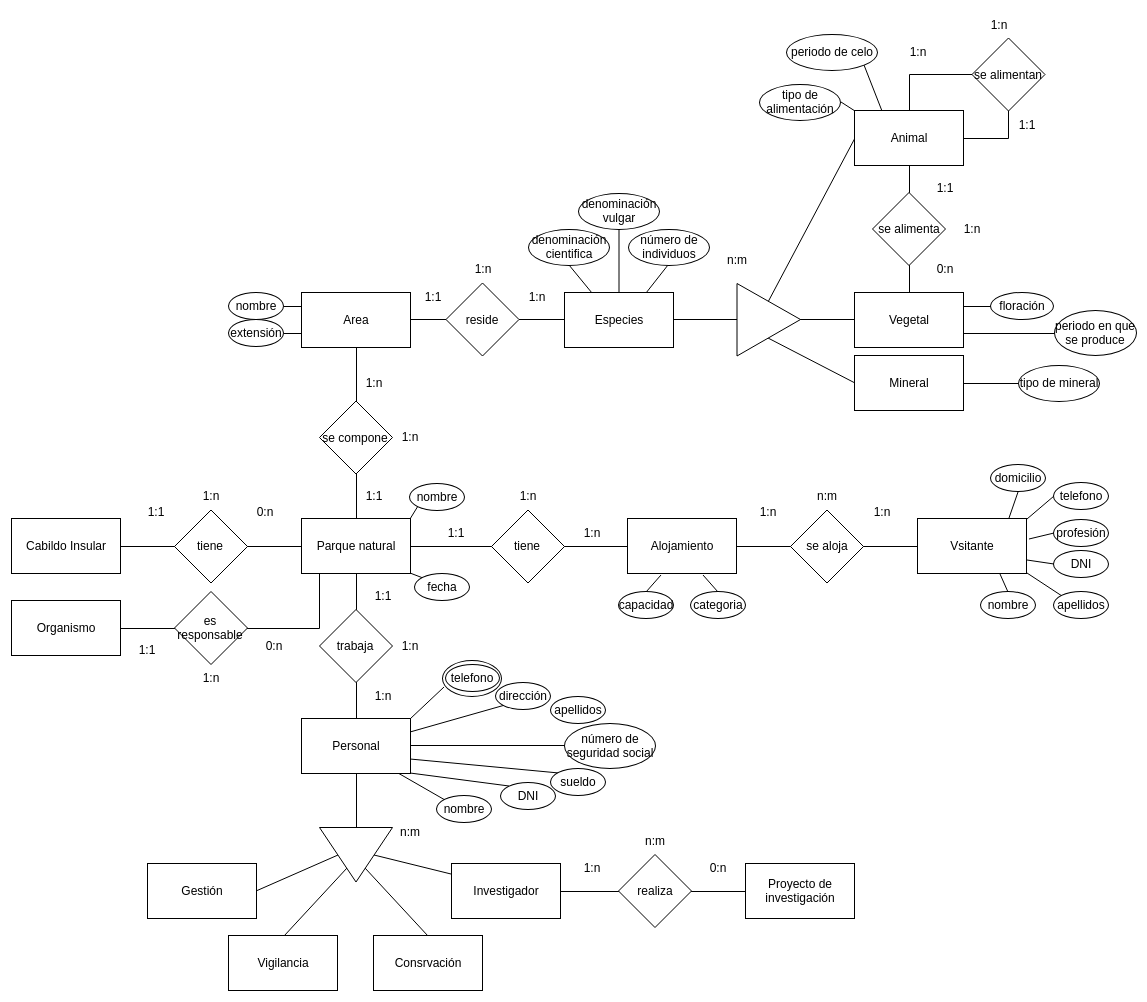
<!DOCTYPE html>
<html lang="es">
<head>
<meta charset="utf-8">
<title>Diagrama entidad-relación: parques naturales</title>
<style>
:root { --paper: #fff; --ink: #000; }
* { box-sizing: border-box; }
body { margin: 0; overflow: hidden; background: var(--paper); }
.diagram { position: relative; width: 1147px; height: 1002px; overflow: hidden; background: var(--paper); color: var(--ink); font: 12px/14.4px "Liberation Sans", Arial, sans-serif; }
.links { position: absolute; inset: 0; fill: none; stroke: var(--ink); stroke-width: 1; }
.links .shape { fill: var(--paper); }
.node { --w: 56px; --h: 28px; position: absolute; left: calc(var(--x) * 1px - var(--w) / 2); top: calc(var(--y) * 1px - var(--h) / 2); width: var(--w); height: var(--h); display: flex; align-items: center; justify-content: center; text-align: center; white-space: nowrap; }
.entity, .attribute { border: 1px solid var(--ink); background: var(--paper); }
.entity { --w: 110px; --h: 56px; }
.attribute { border-radius: 50%; }
.wide { --w: 82px; --h: 37px; }
.large { --w: 92px; --h: 37px; }
.tall { --w: 83px; --h: 46px; }
.grand { --w: 92px; --h: 46px; }
.multiple { --w: 60px; --h: 37px; }
.multiple span { width: 55px; height: 28px; border: 1px solid var(--ink); border-radius: 50%; line-height: 26px; display: flex; justify-content: center; flex: none; }
.relation { --w: 74px; --h: 74px; }
.ratio { --w: 30px; --h: 14px; }
</style>
</head>
<body>
<main class="diagram">
<svg class="links" width="1147" height="1002" viewBox="0 0 1147 1002" aria-hidden="true">
<defs><polygon id="diamond" points="0,-36.5 36.5,0 0,36.5 -36.5,0"/></defs>
<g class="attribute-links">
<path d="M284 306.5H302M284 333.5H302"/>
<path d="M569 265L592 293M619 228V293M668 265L646 293"/>
<path d="M864 65L882 111M841 102L855 111"/>
<path d="M963 306.5H991M963 333.5H1055M963 383.5H1018"/>
<path d="M418 506L410 519M410 573L423 578"/>
<path d="M661 575L646 592M703 575L718 592"/>
<path d="M1018 492L1009 518M1054 496L1027 519M1054 533L1029 539M1054 564L1027 560M1027 573L1062 596M1000 574L1008 592"/>
<path d="M444 687L410 719M505 705L410 732M410 745.5H565M410 759L559 773M410 773L509 786M398 773L445 800"/>
</g>
<g class="relation-links">
<path d="M410 319.5H447M519 319.5H565M673 319.5H737M800 319.5H855"/>
<path d="M768 302L855 138M768 338L855 383"/>
<path d="M909.5 111V74.5H973M1008.5 111V138.5H963M909.5 165V193M909.5 265V293"/>
<path d="M356.5 347V402M356.5 474V519M356.5 573V610M356.5 682V719M356.5 773V827"/>
<path d="M120 546.5H175M247 546.5H302M410 546.5H492M564 546.5H628M736 546.5H791M863 546.5H918"/>
<path d="M120 628.5H175M247 628.5H319.5V573"/>
<path d="M338 855L256 891M347 868L284 936M365 868L428 936M374 855L451 874"/>
<path d="M560 891.5H619M691 891.5H746"/>
</g>
<g class="shape">
<use href="#diamond" x="482.5" y="319.5"/>
<use href="#diamond" x="909" y="229"/>
<use href="#diamond" x="1008.5" y="74.5"/>
<use href="#diamond" x="356" y="437.5"/>
<use href="#diamond" x="211" y="546.5"/>
<use href="#diamond" x="528" y="546.5"/>
<use href="#diamond" x="827" y="546.5"/>
<use href="#diamond" x="211" y="628"/>
<use href="#diamond" x="356" y="646"/>
<use href="#diamond" x="655" y="891"/>
<polygon points="737,283.5 800.5,319.5 737,356"/>
<polygon points="319.5,827.5 392.5,827.5 356,882"/>
</g>
</svg>

<section aria-label="Entidades">
<div class="node entity" style="--x:356;--y:320">Area</div>
<div class="node entity" style="--x:619;--y:320">Especies</div>
<div class="node entity" style="--x:909;--y:138">Animal</div>
<div class="node entity" style="--x:909;--y:320">Vegetal</div>
<div class="node entity" style="--x:909;--y:383">Mineral</div>
<div class="node entity" style="--x:66;--y:546">Cabildo Insular</div>
<div class="node entity" style="--x:66;--y:628">Organismo</div>
<div class="node entity" style="--x:356;--y:546">Parque natural</div>
<div class="node entity" style="--x:682;--y:546">Alojamiento</div>
<div class="node entity" style="--x:972;--y:546">Vsitante</div>
<div class="node entity" style="--x:356;--y:746">Personal</div>
<div class="node entity" style="--x:202;--y:891">Gestión</div>
<div class="node entity" style="--x:283;--y:963">Vigilancia</div>
<div class="node entity" style="--x:428;--y:963">Consrvación</div>
<div class="node entity" style="--x:506;--y:891">Investigador</div>
<div class="node entity" style="--x:800;--y:891">Proyecto de<br>investigación</div>
</section>

<section aria-label="Relaciones">
<div class="node relation" style="--x:482;--y:320">reside</div>
<div class="node relation" style="--x:909;--y:229">se alimenta</div>
<div class="node relation" style="--x:1008;--y:75">se alimentan</div>
<div class="node relation" style="--x:355;--y:438">se compone</div>
<div class="node relation" style="--x:210;--y:546">tiene</div>
<div class="node relation" style="--x:527;--y:546">tiene</div>
<div class="node relation" style="--x:827;--y:546">se aloja</div>
<div class="node relation" style="--x:210;--y:628">es<br>responsable</div>
<div class="node relation" style="--x:355;--y:646">trabaja</div>
<div class="node relation" style="--x:655;--y:891">realiza</div>
</section>

<section aria-label="Atributos">
<div class="node attribute" style="--x:256;--y:306">nombre</div>
<div class="node attribute" style="--x:256;--y:333">extensión</div>
<div class="node attribute wide" style="--x:569;--y:247">denominación<br>cientifica</div>
<div class="node attribute wide" style="--x:619;--y:211">denominación<br>vulgar</div>
<div class="node attribute wide" style="--x:669;--y:247">número de<br>individuos</div>
<div class="node attribute large" style="--x:832;--y:52">periodo de celo</div>
<div class="node attribute wide" style="--x:800;--y:102">tipo de<br>alimentación</div>
<div class="node attribute" style="--x:1022;--y:306;--w:64px">floración</div>
<div class="node attribute tall" style="--x:1095;--y:333">periodo en que<br>se produce</div>
<div class="node attribute wide" style="--x:1059;--y:383">tipo de mineral</div>
<div class="node attribute" style="--x:437;--y:497">nombre</div>
<div class="node attribute" style="--x:442;--y:587">fecha</div>
<div class="node attribute" style="--x:646;--y:605">capacidad</div>
<div class="node attribute" style="--x:718;--y:605">categoria</div>
<div class="node attribute" style="--x:1018;--y:478">domicilio</div>
<div class="node attribute" style="--x:1081;--y:496">telefono</div>
<div class="node attribute" style="--x:1081;--y:533">profesión</div>
<div class="node attribute" style="--x:1081;--y:564">DNI</div>
<div class="node attribute" style="--x:1081;--y:605">apellidos</div>
<div class="node attribute" style="--x:1008;--y:605">nombre</div>
<div class="node attribute multiple" style="--x:472;--y:678"><span>telefono</span></div>
<div class="node attribute" style="--x:523;--y:696">dirección</div>
<div class="node attribute" style="--x:578;--y:710">apellidos</div>
<div class="node attribute grand" style="--x:610;--y:746">número de<br>seguridad social</div>
<div class="node attribute" style="--x:578;--y:782">sueldo</div>
<div class="node attribute" style="--x:528;--y:796">DNI</div>
<div class="node attribute" style="--x:464;--y:809">nombre</div>
</section>

<section aria-label="Cardinalidades">
<div class="node ratio" style="--x:433;--y:297">1:1</div>
<div class="node ratio" style="--x:483;--y:269">1:n</div>
<div class="node ratio" style="--x:537;--y:297">1:n</div>
<div class="node ratio" style="--x:737;--y:260">n:m</div>
<div class="node ratio" style="--x:918;--y:52">1:n</div>
<div class="node ratio" style="--x:999;--y:25">1:n</div>
<div class="node ratio" style="--x:1027;--y:125">1:1</div>
<div class="node ratio" style="--x:945;--y:188">1:1</div>
<div class="node ratio" style="--x:972;--y:229">1:n</div>
<div class="node ratio" style="--x:945;--y:269">0:n</div>
<div class="node ratio" style="--x:374;--y:383">1:n</div>
<div class="node ratio" style="--x:410;--y:437">1:n</div>
<div class="node ratio" style="--x:374;--y:496">1:1</div>
<div class="node ratio" style="--x:156;--y:512">1:1</div>
<div class="node ratio" style="--x:211;--y:496">1:n</div>
<div class="node ratio" style="--x:265;--y:512">0:n</div>
<div class="node ratio" style="--x:147;--y:650">1:1</div>
<div class="node ratio" style="--x:211;--y:678">1:n</div>
<div class="node ratio" style="--x:274;--y:646">0:n</div>
<div class="node ratio" style="--x:456;--y:533">1:1</div>
<div class="node ratio" style="--x:528;--y:496">1:n</div>
<div class="node ratio" style="--x:592;--y:533">1:n</div>
<div class="node ratio" style="--x:768;--y:512">1:n</div>
<div class="node ratio" style="--x:827;--y:496">n:m</div>
<div class="node ratio" style="--x:882;--y:512">1:n</div>
<div class="node ratio" style="--x:383;--y:596">1:1</div>
<div class="node ratio" style="--x:410;--y:646">1:n</div>
<div class="node ratio" style="--x:383;--y:696">1:n</div>
<div class="node ratio" style="--x:410;--y:832">n:m</div>
<div class="node ratio" style="--x:592;--y:868">1:n</div>
<div class="node ratio" style="--x:655;--y:841">n:m</div>
<div class="node ratio" style="--x:718;--y:868">0:n</div>
</section>
</main>
</body>
</html>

=======

Up to and including the line containing "relative; width: 1147px;", quote each line of the entries above from the very first, please, exactly and without images.

> [Task solution]
<!DOCTYPE html>
<html lang="es">
<head>
<meta charset="utf-8">
<title>Diagrama entidad-relación: parques naturales</title>
<style>
:root { --paper: #fff; --ink: #000; }
* { box-sizing: border-box; }
body { margin: 0; overflow: hidden; background: var(--paper); }
.diagram { position: relative; width: 1147px; height: 1002px; overflow: hidden; background: var(--paper); color: var(--ink); font: 12px/14.4px "Liberation Sans", Arial, sans-serif; }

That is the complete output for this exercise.